Dr. Luis Sánchez-López is a UC President’s Postdoctoral Fellow at UCLA.
Dr. Sánchez-López is a Zapotec scholar who was born in Tlacolula, Oaxaca. He earned a Ph.D. in Latin American History at the University of California, San Diego. He is a member of the Critical Latinx Indigeneities Working Group and co-founder of the Oaxacan College Initiative, a community-based project that aims to increase the number of Indigenous Oaxacan students in college.
He can be reached at email@example.com
Dr. Sánchez-López’s research interests include race, Indigeneity, settler colonialism, state violence, customary law, autonomy, and social movements.
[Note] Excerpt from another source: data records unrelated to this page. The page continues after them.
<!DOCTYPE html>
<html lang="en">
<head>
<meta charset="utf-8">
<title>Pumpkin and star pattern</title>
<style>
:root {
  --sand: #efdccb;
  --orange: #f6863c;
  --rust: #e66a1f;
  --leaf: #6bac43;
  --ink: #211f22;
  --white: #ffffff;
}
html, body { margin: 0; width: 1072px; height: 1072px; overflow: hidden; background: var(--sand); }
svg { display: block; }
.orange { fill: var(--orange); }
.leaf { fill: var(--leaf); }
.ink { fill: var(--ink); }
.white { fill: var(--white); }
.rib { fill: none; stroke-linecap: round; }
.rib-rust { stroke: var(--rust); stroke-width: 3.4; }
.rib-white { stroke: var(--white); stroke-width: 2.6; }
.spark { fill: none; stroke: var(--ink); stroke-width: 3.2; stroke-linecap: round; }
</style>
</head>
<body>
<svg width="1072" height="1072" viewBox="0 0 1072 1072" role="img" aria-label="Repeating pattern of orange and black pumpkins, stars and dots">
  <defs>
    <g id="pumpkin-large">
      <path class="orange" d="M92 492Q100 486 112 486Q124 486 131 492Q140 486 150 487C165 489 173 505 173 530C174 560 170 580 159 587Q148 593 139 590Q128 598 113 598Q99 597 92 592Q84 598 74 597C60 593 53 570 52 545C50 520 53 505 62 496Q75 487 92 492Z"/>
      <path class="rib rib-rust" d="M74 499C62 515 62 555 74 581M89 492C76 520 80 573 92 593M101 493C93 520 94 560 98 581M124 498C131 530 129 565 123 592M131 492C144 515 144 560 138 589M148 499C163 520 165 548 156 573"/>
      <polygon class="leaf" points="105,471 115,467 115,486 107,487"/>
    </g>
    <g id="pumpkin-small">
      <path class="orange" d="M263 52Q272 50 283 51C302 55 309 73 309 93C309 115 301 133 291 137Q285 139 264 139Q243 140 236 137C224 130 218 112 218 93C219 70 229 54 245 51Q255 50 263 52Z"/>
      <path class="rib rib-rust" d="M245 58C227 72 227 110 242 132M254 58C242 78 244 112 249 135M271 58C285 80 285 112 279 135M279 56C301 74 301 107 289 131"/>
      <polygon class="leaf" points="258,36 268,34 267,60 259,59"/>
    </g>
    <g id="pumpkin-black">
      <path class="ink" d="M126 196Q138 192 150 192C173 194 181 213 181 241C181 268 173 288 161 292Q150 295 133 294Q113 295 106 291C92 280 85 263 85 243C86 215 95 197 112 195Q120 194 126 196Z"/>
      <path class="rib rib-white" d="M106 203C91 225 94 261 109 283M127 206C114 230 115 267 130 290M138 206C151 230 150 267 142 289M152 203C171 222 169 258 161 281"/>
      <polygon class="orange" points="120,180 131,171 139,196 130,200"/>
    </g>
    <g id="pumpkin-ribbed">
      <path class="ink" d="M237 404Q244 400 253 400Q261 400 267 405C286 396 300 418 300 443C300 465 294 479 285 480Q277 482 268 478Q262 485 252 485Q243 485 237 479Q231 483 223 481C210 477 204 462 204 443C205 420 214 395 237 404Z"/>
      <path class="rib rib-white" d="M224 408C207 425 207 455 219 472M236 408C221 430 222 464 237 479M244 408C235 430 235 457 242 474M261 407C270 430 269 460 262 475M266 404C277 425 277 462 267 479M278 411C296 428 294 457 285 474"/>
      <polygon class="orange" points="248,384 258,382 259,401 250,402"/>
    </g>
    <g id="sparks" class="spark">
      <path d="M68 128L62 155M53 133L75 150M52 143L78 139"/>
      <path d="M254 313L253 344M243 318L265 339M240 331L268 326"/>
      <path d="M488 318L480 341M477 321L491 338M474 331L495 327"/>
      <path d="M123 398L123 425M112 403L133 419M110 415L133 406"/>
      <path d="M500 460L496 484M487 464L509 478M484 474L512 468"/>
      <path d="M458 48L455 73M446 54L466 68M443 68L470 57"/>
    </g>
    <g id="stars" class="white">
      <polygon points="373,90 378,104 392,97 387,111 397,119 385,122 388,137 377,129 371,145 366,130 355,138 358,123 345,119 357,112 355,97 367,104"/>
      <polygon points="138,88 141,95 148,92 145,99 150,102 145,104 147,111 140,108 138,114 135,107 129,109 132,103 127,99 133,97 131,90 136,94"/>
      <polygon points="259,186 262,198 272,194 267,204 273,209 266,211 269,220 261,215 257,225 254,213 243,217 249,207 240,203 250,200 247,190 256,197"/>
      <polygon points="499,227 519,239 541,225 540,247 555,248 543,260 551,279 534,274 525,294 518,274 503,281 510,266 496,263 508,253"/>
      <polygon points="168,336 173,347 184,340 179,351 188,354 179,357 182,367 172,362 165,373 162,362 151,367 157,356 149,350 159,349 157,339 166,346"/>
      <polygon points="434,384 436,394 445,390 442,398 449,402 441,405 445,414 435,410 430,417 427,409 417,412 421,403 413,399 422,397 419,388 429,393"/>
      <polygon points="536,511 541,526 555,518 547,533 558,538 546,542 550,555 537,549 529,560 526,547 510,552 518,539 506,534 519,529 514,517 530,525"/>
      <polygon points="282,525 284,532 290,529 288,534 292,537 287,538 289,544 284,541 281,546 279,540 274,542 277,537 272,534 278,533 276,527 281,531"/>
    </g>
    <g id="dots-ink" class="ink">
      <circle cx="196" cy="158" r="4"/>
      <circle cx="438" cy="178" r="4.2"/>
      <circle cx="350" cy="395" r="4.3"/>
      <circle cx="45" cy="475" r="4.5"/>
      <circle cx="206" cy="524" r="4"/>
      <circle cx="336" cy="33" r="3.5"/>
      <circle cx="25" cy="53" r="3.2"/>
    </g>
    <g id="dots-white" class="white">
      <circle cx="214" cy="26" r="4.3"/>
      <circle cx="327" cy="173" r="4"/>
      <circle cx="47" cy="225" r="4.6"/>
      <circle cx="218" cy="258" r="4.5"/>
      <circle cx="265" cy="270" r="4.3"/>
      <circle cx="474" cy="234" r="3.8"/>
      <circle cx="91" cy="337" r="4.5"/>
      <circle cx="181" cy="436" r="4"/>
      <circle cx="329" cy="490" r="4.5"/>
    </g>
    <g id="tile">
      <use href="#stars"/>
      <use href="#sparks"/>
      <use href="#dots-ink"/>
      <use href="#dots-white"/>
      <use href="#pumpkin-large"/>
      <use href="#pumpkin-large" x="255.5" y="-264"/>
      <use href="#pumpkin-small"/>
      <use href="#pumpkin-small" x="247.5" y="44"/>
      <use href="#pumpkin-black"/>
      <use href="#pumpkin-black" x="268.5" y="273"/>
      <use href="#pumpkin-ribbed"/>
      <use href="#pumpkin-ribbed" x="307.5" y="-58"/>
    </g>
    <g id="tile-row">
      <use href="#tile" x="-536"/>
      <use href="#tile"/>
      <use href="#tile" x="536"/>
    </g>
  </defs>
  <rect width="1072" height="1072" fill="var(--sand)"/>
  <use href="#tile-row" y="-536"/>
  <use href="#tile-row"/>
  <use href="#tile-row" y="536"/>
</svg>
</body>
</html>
He is currently working on a book manuscript, The Value of Native Bodies: Indigeneity and the Logic of Elimination in Mexico, that examines how statesmen in southern Mexico facilitated the transition from classic to settler colonialism in the nineteenth century by incorporating Indigenous customs into the republican legal code.
The Value of Native Bodies: Indigeneity and the Logic of Elimination in Mexico, book manuscript under contract with University of Arizona Press (Critical Issues in Indigenous Studies Series).
“Settler Cities, Native Pueblos: Settler Colonial Geographies in Latin America,” article manuscript in progress.
“Policing the Pueblo: Vagrancy and Indigenous Citizenship in Oaxaca, 1848-1876,” article manuscript under review.
“Learning from the Paisanos: Coming to Consciousness in Zapotec L.A.” Latino Studies 15, no. 2 (2017): 242-246.
Review of We Are the Face of Oaxaca: Testimony and Social Movements, by Lynn Stephen. Biography 37, no. 3 (2014): 830-832.
(Co-Authored) “Future Academics of Color in Dialogue: A Candid Q&A on Adjusting to the Cultural, Social and Professional Rigor of Academia.” In Beginning a Career in Academia: A Guide for Graduate Students of Color. Edited by Dwayne A. Mack, Elwood Watson, and Michelle Madsen Camacho, 89-100. New York: Routledge, 2014.
“Oaxacalifornia en Califaztlán: Descolonizando la idea de lo indígena.” El Tequio no. 8 (2010): 6-7.
Introduction to Comparative Ethnic Studies
Introduction to Chicanx and Latinx Studies
Immigration & Citizenship
History of Latinxs in California
History of Latin America
History of the Mexican Revolution
Interdisciplinary Critical Writing